The euro-dollar exchange rate is expected to remain broadly stable. Likewise, the outlook for the Brent crude oil price foresees stability close to the current level.
According to the forecast, domestic inflation will stay in the upper half of the tolerance band for the rest of this year. It will decline towards the 2% target at the start of next year and will be very close to it over the monetary policy horizon, i.e. in 2018 Q2 and Q3. In addition to core inflation, rapid growth in food and fuel prices is contributing to the higher inflation this year. The expected decline in inflation in early 2018 will be due to an unwinding of one-off factors observed in late 2016 and early 2017. It will be supported by a recovery in labour productivity growth, which will reduce the currently peaking cost pressures from the domestic economy. A renewed anti-inflationary effect of import prices connected with the forecasted appreciation of the koruna will act in the same direction.

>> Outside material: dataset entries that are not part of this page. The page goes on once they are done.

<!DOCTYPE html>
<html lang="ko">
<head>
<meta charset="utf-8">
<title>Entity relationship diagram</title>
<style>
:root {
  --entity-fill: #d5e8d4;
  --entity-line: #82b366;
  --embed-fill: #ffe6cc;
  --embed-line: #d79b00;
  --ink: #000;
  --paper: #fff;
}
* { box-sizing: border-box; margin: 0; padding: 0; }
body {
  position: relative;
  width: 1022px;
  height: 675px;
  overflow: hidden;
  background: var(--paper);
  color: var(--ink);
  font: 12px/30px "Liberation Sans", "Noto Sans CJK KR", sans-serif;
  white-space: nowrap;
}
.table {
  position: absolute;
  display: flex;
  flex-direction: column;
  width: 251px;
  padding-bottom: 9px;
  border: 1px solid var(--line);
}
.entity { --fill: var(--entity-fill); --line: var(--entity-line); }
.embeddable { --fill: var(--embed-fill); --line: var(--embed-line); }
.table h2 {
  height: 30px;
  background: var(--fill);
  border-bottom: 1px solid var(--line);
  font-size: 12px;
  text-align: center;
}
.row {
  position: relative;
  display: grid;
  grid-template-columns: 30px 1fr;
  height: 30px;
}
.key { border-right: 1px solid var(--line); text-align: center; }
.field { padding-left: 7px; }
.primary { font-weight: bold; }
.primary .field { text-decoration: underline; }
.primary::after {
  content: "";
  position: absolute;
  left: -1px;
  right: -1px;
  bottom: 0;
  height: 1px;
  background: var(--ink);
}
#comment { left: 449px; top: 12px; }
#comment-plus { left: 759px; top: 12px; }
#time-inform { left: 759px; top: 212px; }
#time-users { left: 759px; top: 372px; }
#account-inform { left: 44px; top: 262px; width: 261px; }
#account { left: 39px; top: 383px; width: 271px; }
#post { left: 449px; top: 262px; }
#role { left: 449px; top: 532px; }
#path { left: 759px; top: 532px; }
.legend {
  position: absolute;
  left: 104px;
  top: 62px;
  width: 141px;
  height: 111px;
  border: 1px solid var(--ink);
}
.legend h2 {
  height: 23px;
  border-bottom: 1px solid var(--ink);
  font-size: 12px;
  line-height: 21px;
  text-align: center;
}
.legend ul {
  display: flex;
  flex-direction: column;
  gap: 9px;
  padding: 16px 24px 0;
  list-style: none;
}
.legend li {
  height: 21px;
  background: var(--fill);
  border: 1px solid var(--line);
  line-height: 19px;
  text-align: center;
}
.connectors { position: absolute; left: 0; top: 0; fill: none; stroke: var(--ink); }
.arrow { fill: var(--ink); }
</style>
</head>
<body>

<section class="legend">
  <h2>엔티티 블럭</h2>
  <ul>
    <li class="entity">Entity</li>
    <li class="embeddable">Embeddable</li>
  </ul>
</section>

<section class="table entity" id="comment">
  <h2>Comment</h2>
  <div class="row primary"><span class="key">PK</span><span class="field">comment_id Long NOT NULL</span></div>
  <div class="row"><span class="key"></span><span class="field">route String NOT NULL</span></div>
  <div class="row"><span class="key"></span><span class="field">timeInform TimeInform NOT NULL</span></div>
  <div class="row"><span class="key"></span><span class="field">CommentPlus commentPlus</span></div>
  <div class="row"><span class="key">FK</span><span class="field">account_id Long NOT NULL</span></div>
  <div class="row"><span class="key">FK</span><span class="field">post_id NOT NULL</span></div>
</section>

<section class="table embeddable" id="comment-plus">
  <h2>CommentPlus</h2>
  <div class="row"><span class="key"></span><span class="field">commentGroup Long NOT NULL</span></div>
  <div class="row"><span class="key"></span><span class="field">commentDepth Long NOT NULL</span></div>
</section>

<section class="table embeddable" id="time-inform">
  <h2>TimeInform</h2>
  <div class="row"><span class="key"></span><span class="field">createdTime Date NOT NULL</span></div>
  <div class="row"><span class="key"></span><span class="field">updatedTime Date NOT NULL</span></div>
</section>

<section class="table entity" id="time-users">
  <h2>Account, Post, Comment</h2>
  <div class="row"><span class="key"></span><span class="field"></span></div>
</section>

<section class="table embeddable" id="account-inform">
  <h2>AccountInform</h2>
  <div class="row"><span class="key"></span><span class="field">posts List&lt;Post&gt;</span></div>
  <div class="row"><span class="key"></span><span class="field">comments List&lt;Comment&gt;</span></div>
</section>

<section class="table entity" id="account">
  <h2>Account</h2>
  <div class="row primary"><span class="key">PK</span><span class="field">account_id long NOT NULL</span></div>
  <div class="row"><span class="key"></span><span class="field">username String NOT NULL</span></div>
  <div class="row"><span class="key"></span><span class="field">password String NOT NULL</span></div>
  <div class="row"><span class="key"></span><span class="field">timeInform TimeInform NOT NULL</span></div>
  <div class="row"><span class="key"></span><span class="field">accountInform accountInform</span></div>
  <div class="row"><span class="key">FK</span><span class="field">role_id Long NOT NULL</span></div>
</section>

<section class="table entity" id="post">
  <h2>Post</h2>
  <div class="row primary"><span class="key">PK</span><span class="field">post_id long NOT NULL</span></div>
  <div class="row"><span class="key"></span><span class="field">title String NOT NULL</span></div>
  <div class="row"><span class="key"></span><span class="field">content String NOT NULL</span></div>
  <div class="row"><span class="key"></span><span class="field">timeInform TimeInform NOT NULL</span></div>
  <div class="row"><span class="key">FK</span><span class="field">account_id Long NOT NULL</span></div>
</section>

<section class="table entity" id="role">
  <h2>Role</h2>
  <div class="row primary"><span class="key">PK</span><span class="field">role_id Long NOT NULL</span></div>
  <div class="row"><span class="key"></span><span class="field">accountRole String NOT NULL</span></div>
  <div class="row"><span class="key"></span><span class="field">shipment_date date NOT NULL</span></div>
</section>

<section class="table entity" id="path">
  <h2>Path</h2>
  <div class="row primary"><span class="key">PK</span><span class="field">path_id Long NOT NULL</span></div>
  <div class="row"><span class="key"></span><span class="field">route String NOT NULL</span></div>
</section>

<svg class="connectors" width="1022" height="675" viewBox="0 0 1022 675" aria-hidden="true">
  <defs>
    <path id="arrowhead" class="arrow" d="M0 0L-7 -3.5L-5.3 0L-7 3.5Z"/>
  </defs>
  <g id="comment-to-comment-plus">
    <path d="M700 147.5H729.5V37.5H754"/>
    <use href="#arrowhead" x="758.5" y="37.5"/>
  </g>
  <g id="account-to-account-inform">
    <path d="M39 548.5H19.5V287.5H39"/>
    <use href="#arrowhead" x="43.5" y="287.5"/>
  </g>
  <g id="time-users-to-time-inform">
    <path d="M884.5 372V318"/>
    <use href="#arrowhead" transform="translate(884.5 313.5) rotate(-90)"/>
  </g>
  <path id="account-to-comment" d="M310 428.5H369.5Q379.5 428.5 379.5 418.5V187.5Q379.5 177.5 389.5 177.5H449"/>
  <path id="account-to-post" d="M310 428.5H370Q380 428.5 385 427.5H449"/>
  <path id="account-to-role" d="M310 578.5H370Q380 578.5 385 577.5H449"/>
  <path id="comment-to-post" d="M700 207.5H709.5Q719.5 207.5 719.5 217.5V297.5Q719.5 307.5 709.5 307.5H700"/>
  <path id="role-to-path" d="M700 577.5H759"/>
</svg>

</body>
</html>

The growth of the Czech economy will rise to almost 3% this year. The domestic economy will maintain a similar pace next year. Growth in economic activity will be driven mainly by robust growth in household consumption and a gradual recovery in investment. The economy will benefit from further growth in external demand. The continued domestic economic growth will manifest itself in rising tightness in the labour market. This will result in a further acceleration in wage growth.
The forecast assumes that interest rates will remain at the current level in Q2 following the exit from the exchange rate commitment in April. Thereafter, an increase in domestic market interest rates in 2017 Q3 and later also in 2018 is consistent with the forecast. The rate increase will be strongly dampened until around mid-2018 by the European Central Bank’s currently ongoing quantitative easing. According to the forecast, the koruna will appreciate due, among other factors, to continued real convergence of the Czech economy to the euro area countries. According to the forecast, appreciation will also be fostered by a positive interest rate differential vis-à-vis the euro area and this year’s asset purchases by the European Central Bank. However, the exchange rate forecast does not take into account that the appreciation may also be strongly dampened in the coming quarters by market “overboughtness”. 
Compared to the previous forecast, the inflation outlook is slightly lower over the monetary policy horizon. This is despite currently stronger inflation pressures, which will, however, weaken in the quarters ahead. The effect of import prices will be more anti-inflationary than in the previous forecast, reflecting the slightly earlier exit from the exchange rate commitment compared to the assumptions of the previous forecast. This is also reflected in the path of market interest rates, which has shifted towards slower growth in rates. The GDP growth forecast is little changed.
The CNB Bank Board assessed the risks to the new inflation forecast at the monetary policy horizon as being slightly inflationary. The path of the exchange rate is still the main uncertainty of the forecast. The exchange rate may fluctuate in either direction after returning to the standard form of managed floating. Compared to the forecast, it may be weaker on average owing to the absence of a counterparty for the closing of koruna positions by financial investors. The extent to which the current inflation pressures are fundamental and persistent is also uncertain. The uncertainties regarding future economic developments also include domestic and foreign political risks.”